** RECORDS FOR THE EXERCISE follows **
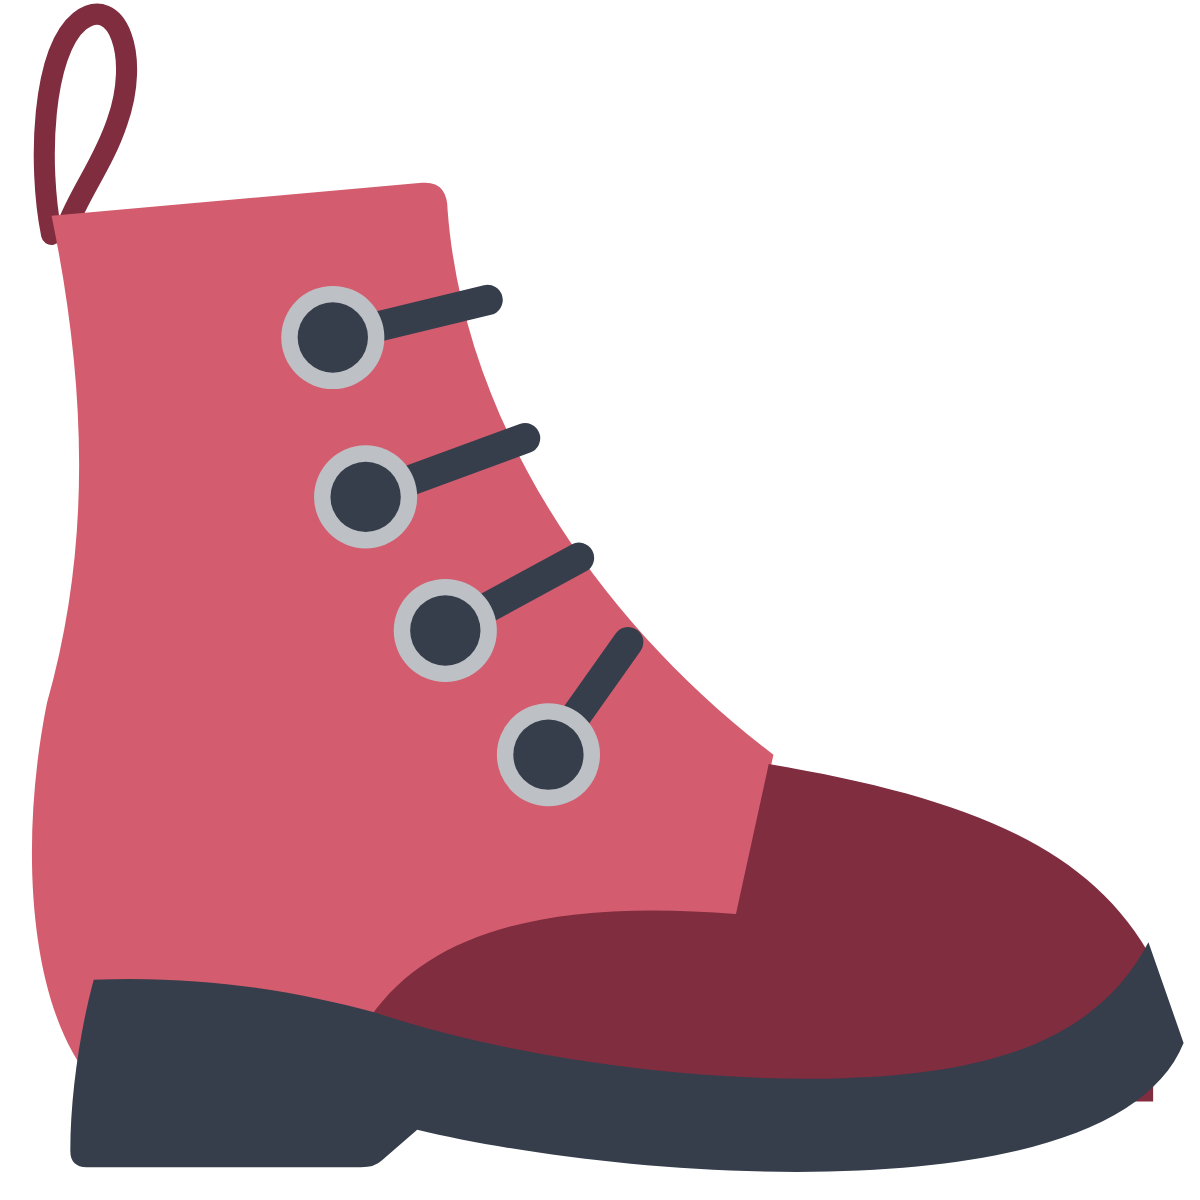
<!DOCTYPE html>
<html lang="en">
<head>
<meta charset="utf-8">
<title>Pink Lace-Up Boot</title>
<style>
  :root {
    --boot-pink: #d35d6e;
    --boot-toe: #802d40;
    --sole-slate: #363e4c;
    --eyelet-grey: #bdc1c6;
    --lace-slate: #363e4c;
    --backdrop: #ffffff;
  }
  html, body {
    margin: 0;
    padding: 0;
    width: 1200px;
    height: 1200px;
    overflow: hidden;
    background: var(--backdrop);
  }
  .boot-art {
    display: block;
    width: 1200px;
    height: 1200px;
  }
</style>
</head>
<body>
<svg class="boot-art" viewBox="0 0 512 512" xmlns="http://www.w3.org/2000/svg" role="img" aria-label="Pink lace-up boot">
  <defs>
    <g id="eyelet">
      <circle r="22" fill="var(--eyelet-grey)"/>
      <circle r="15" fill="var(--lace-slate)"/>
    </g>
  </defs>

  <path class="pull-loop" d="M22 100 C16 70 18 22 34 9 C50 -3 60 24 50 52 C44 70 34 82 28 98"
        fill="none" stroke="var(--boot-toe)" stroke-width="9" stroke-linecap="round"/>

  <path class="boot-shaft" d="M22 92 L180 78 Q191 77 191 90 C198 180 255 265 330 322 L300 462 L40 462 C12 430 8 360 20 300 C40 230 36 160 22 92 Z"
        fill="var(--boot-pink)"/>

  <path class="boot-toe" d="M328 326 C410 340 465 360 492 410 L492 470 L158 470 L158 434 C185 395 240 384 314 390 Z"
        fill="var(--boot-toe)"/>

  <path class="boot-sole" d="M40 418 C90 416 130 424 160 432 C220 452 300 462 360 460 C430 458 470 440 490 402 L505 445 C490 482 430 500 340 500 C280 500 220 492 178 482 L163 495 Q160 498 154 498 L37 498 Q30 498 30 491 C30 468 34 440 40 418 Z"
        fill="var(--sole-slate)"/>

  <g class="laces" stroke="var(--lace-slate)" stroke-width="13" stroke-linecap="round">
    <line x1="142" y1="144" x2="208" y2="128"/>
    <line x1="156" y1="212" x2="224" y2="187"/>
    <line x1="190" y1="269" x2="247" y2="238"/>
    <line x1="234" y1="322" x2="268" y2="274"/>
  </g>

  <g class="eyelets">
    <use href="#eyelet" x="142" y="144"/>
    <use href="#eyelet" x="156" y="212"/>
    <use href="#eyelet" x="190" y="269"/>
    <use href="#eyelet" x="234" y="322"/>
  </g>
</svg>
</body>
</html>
** End of RECORDS FOR THE EXERCISE **
WHAT THE TASK REQUIRES:
Filter the data for the string "circle" and copy every line that has it.

RESPONSE TO THIS TASK:
      <circle r="22" fill="var(--eyelet-grey)"/>
      <circle r="15" fill="var(--lace-slate)"/>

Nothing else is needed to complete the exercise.